Gutfeld also tackles numerous subjects having nothing to do with politics. He says S&M lovers are cowards who "live in a world of pretend pain"—advising them that if they want to let someone else "be in charge" they should "try an actual relationship with a female." He slams schools for abolishing grades "because objective truth hurts dumb students"; says that hot women are never stalkers, just "avid fans"; and points out that "weapons work wonders as long as the good people have them . . . because when you point a gun at a bad guy, it makes him reconsider being bad."

At one point in the book, Gutfeld says he respects and admires anyone "who works hard for a living, knowing that self-esteem has no place in this world, until of course they’ve done something to deserve it." That is a surprising moment because for much of the book up to that point—and nearly all of it following—Gutfeld is relentlessly negative and self-effacing. In fact, while he can be especially cruel to many who deserve it, he bashes himself more than anything or anyone else. I personally found this excruciating—much more so than the constant use of profanity.

Is Gutfeld’s book worth reading? There is definitely some value in The Bible of Unspeakable Truths, and fans of Red Eye may enjoy it. But it is not for everyone. Those who do not like an aggressively hostile, crude, and over-the-top, self-effacing style should probably read something else.

Thursday, August 2, 2012

Did a politician just vault that--or was it McKayla Maroney?

The world is unfortunately as full today of spectacular achievements as it is of politicians and bureaucrats who’d like to take the credit for them.

But this is patently absurd.

Are bureaucrats responsible for sites like Twitter and Facebook—or companies like Twilio and 37Signals?

No, they didn’t code that.

Are bureaucrats responsible for the new Tesla, or Gibson guitar, or the latest iPad?

No, they didn’t build that.

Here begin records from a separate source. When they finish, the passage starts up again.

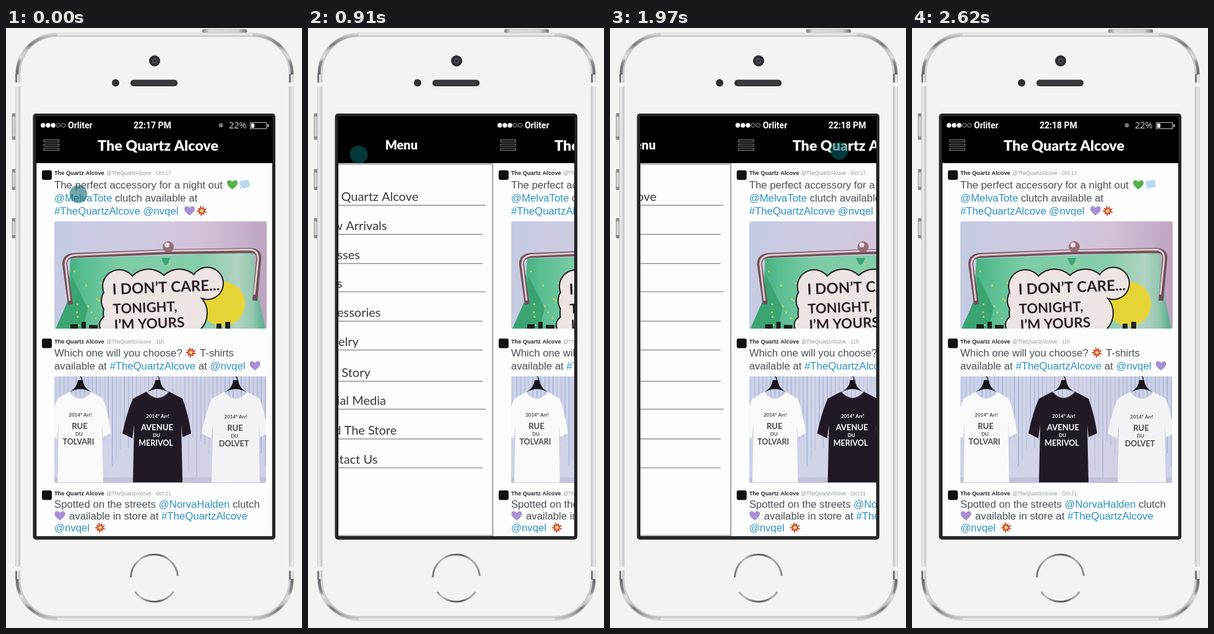
An HTML page with a canvas that plays this animation: 478x968 px, repeating every 2.9 s.

```html
<!DOCTYPE html>
<html lang="en">
<head>
<meta charset="utf-8">
<title>Sliding menu</title>
<style>
html, body { margin: 0; width: 100%; height: 100%; overflow: hidden; background: #f3f3f3; }
canvas { display: block; width: 478px; height: 968px; }
</style>
</head>
<body>
<canvas id="stage"></canvas>
<script>
const W = 478, H = 968, LOOP = 2900, SLIDE = 298;
const canvas = document.getElementById('stage');
const ratio = window.devicePixelRatio || 1;
canvas.width = W * ratio;
canvas.height = H * ratio;
const c = canvas.getContext('2d');

const SANS = '"Liberation Sans", Arial, sans-serif';
const LATO = 'Lato, sans-serif';
const ROBOTO = 'Roboto, sans-serif';
const SHOP = 'The Quartz Alcove', TAG = 'TheQuartzAlcove';
const LINK = '#2f92c4', INK = '#4b5156';

// ---- timing ----
function bezier(x1, y1, x2, y2) {
  const at = (a, b, u) => 3 * (1 - u) * (1 - u) * u * a + 3 * (1 - u) * u * u * b + u * u * u;
  return x => {
    if (x <= 0 || x >= 1) return x <= 0 ? 0 : 1;
    let lo = 0, hi = 1;
    for (let i = 0; i < 24; i++) {
      const mid = (lo + hi) / 2;
      if (at(x1, x2, mid) < x) lo = mid; else hi = mid;
    }
    return at(y1, y2, lo);
  };
}
const openEase = bezier(.28, .1, .38, 1);
const closeEase = bezier(.25, .3, .5, 1);
const handEase = bezier(.3, .1, .55, 1);
const outQuad = x => 1 - (1 - x) * (1 - x);
const linear = x => x;
const mix = (a, b, p) => a + (b - a) * p;

// Progress in n discrete steps, the first at time a and the last at time b.
function stepped(t, a, b, n, ease) {
  if (t < a) return 0;
  const k = Math.floor((t - a) / (b - a) * (n - 1) + .1) + 1;
  return ease(Math.min(1, k / n));
}

function slideAt(t) {
  return SLIDE * (stepped(t, 610, 1140, 10, openEase) - stepped(t, 1850, 2303, 9, closeEase));
}

function touchAt(t) {
  if (t < 1140) {
    const p = stepped(t, 60, 430, 7, handEase);
    return [mix(117, 82, p), mix(268, 204, p)];
  }
  if (t < 2030) {
    const u = stepped(t, 1140, 1670, 10, outQuad), v = 1 - u;
    return [v * v * 82 + 2 * u * v * 370 + u * u * 370, v * v * 204 + 2 * u * v * 270 + u * u * 198];
  }
  const p = stepped(t, 2030, 2360, 7, handEase);
  const q = stepped(t, 2450, 2620, 4, linear);
  return [mix(370, 412, p) + 21 * q, mix(198, 850, p) + 135 * q];
}

// ---- drawing helpers ----
function box(x, y, w, h, color) {
  c.fillStyle = color;
  c.fillRect(x, y, w, h);
}
function round(x, y, w, h, r, fill, stroke, lw) {
  c.beginPath();
  c.roundRect(x, y, w, h, r);
  if (fill) { c.fillStyle = fill; c.fill(); }
  if (stroke) { c.strokeStyle = stroke; c.lineWidth = lw || 1; c.stroke(); }
}
function disc(x, y, r, fill) {
  c.beginPath();
  c.arc(x, y, r, 0, Math.PI * 2);
  c.fillStyle = fill;
  c.fill();
}
function arc(x, y, r, from, to, stroke, lw) {
  c.beginPath();
  c.arc(x, y, r, from * Math.PI, to * Math.PI);
  c.strokeStyle = stroke;
  c.lineWidth = lw;
  c.stroke();
}
function text(s, x, y, font, color, align) {
  c.font = font;
  c.fillStyle = color;
  c.textAlign = align || 'left';
  c.fillText(s, x, y);
}
function fade(x0, y0, x1, y1, ...stops) {
  const g = c.createLinearGradient(x0, y0, x1, y1);
  stops.forEach(([p, color]) => g.addColorStop(p, color));
  return g;
}
function shape(d, fill, stroke, lw) {
  const p = new Path2D(d);
  if (fill) { c.fillStyle = fill; c.fill(p); }
  if (stroke) { c.strokeStyle = stroke; c.lineWidth = lw; c.stroke(p); }
}
function clipped(x, y, w, h, r, draw) {
  c.save();
  c.beginPath();
  c.roundRect(x, y, w, h, r);
  c.clip();
  draw();
  c.restore();
}
function random(seed) {
  return () => (seed = (seed * 16807) % 2147483647) / 2147483647;
}

// ---- phone ----
function drawPhone() {
  box(0, 0, W, H, '#f3f3f3');
  const key = fade(9, 0, 16, 0, [0, '#8f8f92'], [.45, '#dededf'], [1, '#a6a6a9']);
  [[137, 44], [227, 35], [306, 34]].forEach(([y, h]) => {
    round(9.5, y, 6, h, 2, key);
    box(10, y + 1, 5, 5, '#8a8a8d');
    box(10, y + h - 6, 5, 5, '#8a8a8d');
  });
  round(317, 2, 72, 6, 2, fade(317, 0, 389, 0, [0, '#777'], [.15, '#ddd'], [.8, '#d2d2d4'], [1, '#6c6c6c']), '#aaa', .8);

  round(15, 7.5, 450, 949, 67, '#d2d3d6');
  round(18, 10, 444, 944, 64.5, null, '#e9e9eb', 3);
  round(22.5, 13.5, 435, 936, 60, '#f3f3f3', '#c6c6c9', 1.5);
  // Reflections run round each corner.
  const glint = [[0, '#67676b'], [.3, '#8c8c90'], [.42, '#e0e0e2'], [.6, '#c2c2c5'], [.72, '#77777b'], [.88, '#a5a5a8'], [1, '#d5d5d8']];
  [[82, 75, 1], [398, 75, 1.5], [398, 889, 0], [82, 889, .5]].forEach(([x, y, from]) => {
    const top = y < H / 2;
    arc(x, y, 64, from, from + .5, fade(0, y, 0, top ? y - 66 : y + 66, ...glint), 4.5);
  });
  [15, 457].forEach(x => {
    box(x, 74, 3, 14, '#77777b');
    box(x, 876, 3, 14, '#77777b');
    [88, 869].forEach(y => box(x, y, 8, 6, '#f7f7f7'));
  });

  disc(240, 53, 9, '#2d2d31');
  disc(240, 53, 4.5, '#4a4a5a');
  disc(240, 53, 2, '#24242c');
  disc(177, 88.5, 6, '#303033');
  round(201, 83.5, 76, 10.5, 5, '#2f2f35');
  for (let i = 0; i < 34; i++) for (let j = 0; j < 3; j++)
    box(205 + i * 2 + (j % 2), 86 + j * 2.3, 1, 1, '#66666e');

  const ring = fade(200, 0, 280, 0, [0, '#6b6b6e'], [.2, '#c2c2c5'], [.4, '#707073'], [.6, '#606064'], [.8, '#b0b0b3'], [1, '#808083']);
  arc(239.5, 887.5, 38, 1.01, 1.97, ring, 3);
  arc(239.5, 887.5, 38, .2, .8, ring, 3);

  round(43.5, 138, 391.5, 687.5, 5, '#27282b');
  box(48, 142, 383, 679, '#0c0c0d');
}

// ---- emoji ----
function heart(x, y, color) {
  c.save();
  c.translate(x, y);
  shape('M0 7.5C-4 4-8.5 1-8.5-3.3C-8.5-8-2.5-9 0-4.4C2.5-9 8.5-8 8.5-3.3C8.5 1 4 4 0 7.5Z', color);
  c.restore();
}
function cloud(x, y) {
  [[-3, -1, 5], [3, -2, 5], [5, 2, 3.5], [-1, 2, 4.5], [-6, 6, 1.5]]
    .forEach(([dx, dy, r]) => disc(x + dx, y + dy, r, '#b8d8ee'));
}
function burst(x, y) {
  [[9.5, '#c23325'], [5.8, '#ef8a35'], [3.4, '#fbe6b0']].forEach(([r, color]) => {
    c.beginPath();
    for (let i = 0; i < 18; i++) {
      const a = i * Math.PI / 9 + .3, d = i % 2 ? r * .48 : r * (i % 4 ? .85 : 1);
      c.lineTo(x + d * Math.cos(a), y + d * Math.sin(a));
    }
    c.fillStyle = color;
    c.fill();
  });
}

// ---- feed ----
function byline(y, when) {
  round(58, y - 7.5, 16, 15.5, 3, '#111');
  text(SHOP, 78, y, 'bold 9.2px ' + SANS, '#25292c');
  text('@' + TAG + ' · ' + when, 162, y, '8.3px ' + SANS, '#8b98a3');
}
// Words that start with @ or # are links.
function line(s, x, y) {
  c.font = '16.75px ' + SANS;
  s.split(/([@#]\w+)/).forEach(part => {
    text(part, x, y, c.font, /^[@#]/.test(part) ? LINK : INK);
    x += c.measureText(part).width;
  });
}

function drawClutch() {
  box(78, 312, 343, 173, fade(78, 318, 421, 350, [0, '#c5cbe2'], [.45, '#d0cae0'], [.7, '#d3c2d8'], [1, '#bda5c0']));
  shape('M104 372L400 362L405 420L419 485H80L100 440Z',
    fade(85, 0, 415, 0, [0, '#3aa676'], [.12, '#58bd90'], [.3, '#7dcca8'], [.7, '#86cdac'], [.88, '#b2d3c2'], [.95, '#93c7b0'], [1, '#5fae90']));
  shape('M82 485L100 440L106 400L132 452L124 485Z', '#3aa473');
  const rnd = random(77);
  for (let i = 0; i < 26; i++) disc(110 + rnd() * 240, 380 + rnd() * 100, 1.5, '#cfd84e');
  shape('M251 371Q258 394 265 371Z', '#3fa577');
  disc(350, 445, 36, '#e6d335');
  shape('M104 446L95 382Q94 368 110 367L262 361L396 359Q410 360 408 374L402 440', null, '#6f5058', 8);
  shape('M103 440L96 381Q96 369 110 366.5L262 359.5L396 357.5Q408 360 407 374L401 430', null, '#dfcbd1', 3);
  disc(262, 353, 9, '#94707a');
  disc(260, 350, 4, '#f0dfe0');
  const lobes = [[183, 417, 26], [230, 425, 35], [280, 425, 35], [325, 412, 25], [288, 460, 36],
    [190, 460, 32], [166, 479, 14], [240, 470, 45], [180, 440, 25]];
  lobes.forEach(([x, y, r]) => disc(x, y, r + 2, '#20181c'));
  lobes.forEach(([x, y, r]) => disc(x, y, r, '#ece5e3'));
  [[104, 478, 12], [122, 474, 7], [134, 479, 14], [340, 477, 8], [354, 474, 8]]
    .forEach(([x, y, w]) => box(x, y, w, 11, '#1d2320'));
  [['I DON’T CARE...', 172, 430, 24], ['TONIGHT,', 173, 461, 22], ['I’M YOURS', 175, 487, 22.5]].forEach(([s, x, y, size]) => {
    c.save();
    c.translate(x, y);
    c.rotate(-.04);
    text(s, 0, 0, 'bold ' + size + 'px ' + LATO, '#2a1f27');
    c.restore();
  });
}

function shirt(x, scale, fill, ink, words, dy) {
  shape(`M${x} 562Q${x + 5} 566 ${x} 572`, null, '#222', 1.6);
  shape(`M${x - 18} 588Q${x - 4} 579 ${x - 4} 568H${x + 4}Q${x + 4} 579 ${x + 18} 588Q${x} 577 ${x - 18} 588Z`, '#17151a');
  c.save();
  c.translate(x, 0);
  c.scale(scale, 1);
  shape('M-19 587Q0 608 19 587L40 598Q50 625 54 654L40 660L38 640L40 733H-40L-38 640L-41 662L-57 654Q-50 620-40 598Z', fill);
  shape('M-19 587Q0 608 19 587', null, ink === '#fff' ? '#3c343f' : '#d3d3de', 1.5);
  c.restore();
  const rows = [['2014º Arr!', 627, 8], [words[0], 647, 13], ['DU', 658, 8], [words[1], 672, 12.5]];
  rows.forEach(([s, y, size], i) => text(s, x - i, y + dy, 'bold ' + size + 'px ' + LATO, ink, 'center'));
}

function drawShirts() {
  box(78, 562, 343, 172, fade(78, 0, 421, 0, [0, '#ccd2e8'], [.5, '#d4d4e6'], [1, '#cdcfe4']));
  const rnd = random(31);
  for (let x = 80; x < 421; x += 6.5) {
    c.globalAlpha = .25 + rnd() * .6;
    box(x, 562, 1.5, 70 + rnd() * 102, '#98a9d3');
  }
  c.globalAlpha = 1;
  box(78, 725, 343, 9, 'rgba(190,190,212,.7)');
  shirt(120, .92, '#fafafb', '#4a4a52', ['RUE', 'TOLVARI'], 0);
  shirt(245, 1, '#211a25', '#fff', ['AVENUE', 'MERIVOL'], 2);
  shirt(371, .97, '#f3f3f5', '#4a4a52', ['RUE', 'DOLVET'], 3);
}

function drawFeed() {
  box(49, 218, 400, 603, '#fdfdfe');
  byline(237, 'Oct 17');
  line('The perfect accessory for a night out', 78, 259);
  heart(365.5, 253, '#57b04c');
  cloud(385, 252);
  line('@MelvaTote clutch available at', 78, 279.5);
  line('#' + TAG + ' @nvqel', 78, 301);
  heart(296.5, 295, '#a98fd6');
  burst(316, 295);
  clipped(78, 312, 343, 173, 3, drawClutch);

  byline(508.5, '11h');
  line('Which one will you choose?', 78, 530);
  burst(298.5, 523.5);
  line('T-shirts', 313, 530);
  line('available at #' + TAG + ' at @nvqel', 78, 550.5);
  heart(402, 545, '#a98fd6');
  clipped(78, 562, 342, 172, 3, drawShirts);

  byline(753.5, 'Oct 21');
  line('Spotted on the streets @NorvaHalden clutch', 78, 773.5);
  heart(87, 787, '#a98fd6');
  line('available in store at #' + TAG, 102, 792.5);
  line('@nvqel', 78, 812);
  burst(152, 806);
}

function drawHeader(clock) {
  box(48.5, 142, 400, 76, '#000');
  for (let i = 0; i < 5; i++) {
    if (i < 3) disc(59.7 + i * 8.25, 157, 3.7, '#fff');
    else arc(59.7 + i * 8.25, 157, 3.2, 0, 2, '#aaa', 1);
  }
  text('Orliter', 100, 162, 'bold 14px ' + ROBOTO, '#fff');
  text(clock, 206, 162, 'bold 14px ' + ROBOTO, '#fff');
  disc(347, 157, 3.5, '#777');
  text('22%', 360, 162, '14.5px "Open Sans", sans-serif', '#d8d8d8');
  c.strokeStyle = '#c4c4c4';
  c.lineWidth = 1;
  c.strokeRect(394.5, 152.5, 26, 10);
  box(396, 154, 5, 7, '#fff');
  box(422, 155, 2, 5, '#c4c4c4');
  c.strokeStyle = '#8f8f8f';
  for (let i = 0; i < 3; i++) c.strokeRect(61, 180.5 + i * 6.8, 24.5, 3.4);
  text(SHOP, 245.5, 198, '900 23.3px ' + LATO, '#fff', 'center');
}

// ---- menu, placed as when fully open ----
const ITEMS = [[SHOP, 286], ['New Arrivals', 333], ['Dresses', 380], ['Tops', 425.5], ['Accessories', 473],
  ['Jewelry', 519.5], ['Our Story', 570], ['Social Media', 615], ['Find The Store', 663], ['Contact Us', 709.5]];

function drawMenu() {
  box(50, 142, 298, 76, '#000');
  box(50, 218, 297, 603, '#fdfdfe');
  c.strokeStyle = '#aeaeb1';
  c.lineWidth = 2.4;
  c.strokeRect(51, 219.5, 295.4, 599.5);
  text('Menu', 199, 196, '900 20px ' + LATO, '#fff', 'center');
  ITEMS.forEach(([label, y], i) => {
    text(label, 63, y - 7, '20px ' + LATO, '#3a3a3c');
    box(i === 0 || i === 3 || i === 7 ? 63 : 58, y - 1, 272, 2, '#adadb0');
  });
}

function draw(t) {
  const slide = slideAt(t);
  c.setTransform(ratio, 0, 0, ratio, 0, 0);
  drawPhone();
  clipped(49, 143, 381, 677, 0, () => {
    box(49, 143, 382, 677, '#fdfdfe');
    c.translate(slide, 0);
    drawFeed();
    drawHeader(t < 1140 ? '22:17 PM' : '22:18 PM');
    c.translate(-SLIDE, 0);
    drawMenu();
  });
  if (t < 2620) disc(...touchAt(t), 14.5, 'rgba(8,98,102,.57)');
}

const start = performance.now();
function tick() {
  draw((performance.now() - start) % LOOP);
  requestAnimationFrame(tick);
}
tick();
</script>
</body>
</html>
```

Are they responsible for the amazing vault by McKayla Maroney that earned her a gold medal?

No, of course not, they didn’t vault that.

Bureaucrats and regulators get in the way of achievements. They, along with the politicians who have their support, make achieving anything much harder than it would otherwise be (you know, in a free nation).

There really is only one thing these useless leeches do.

Can you guess it?

Yes, that’s right, they tax that.

They tax the gold medal that someone else earned. They tax the car or tablet that someone else built. They tax the profits made off the site or program that someone else coded.

And they hope all along that nobody remembers or discovers an important truth—that they tax this and that and everything else without a shred of morality on their side and in exact opposition to the founding principles of America.

I don’t know about you, but I’ve come to one conclusion about all this.

It’s time we fixed that.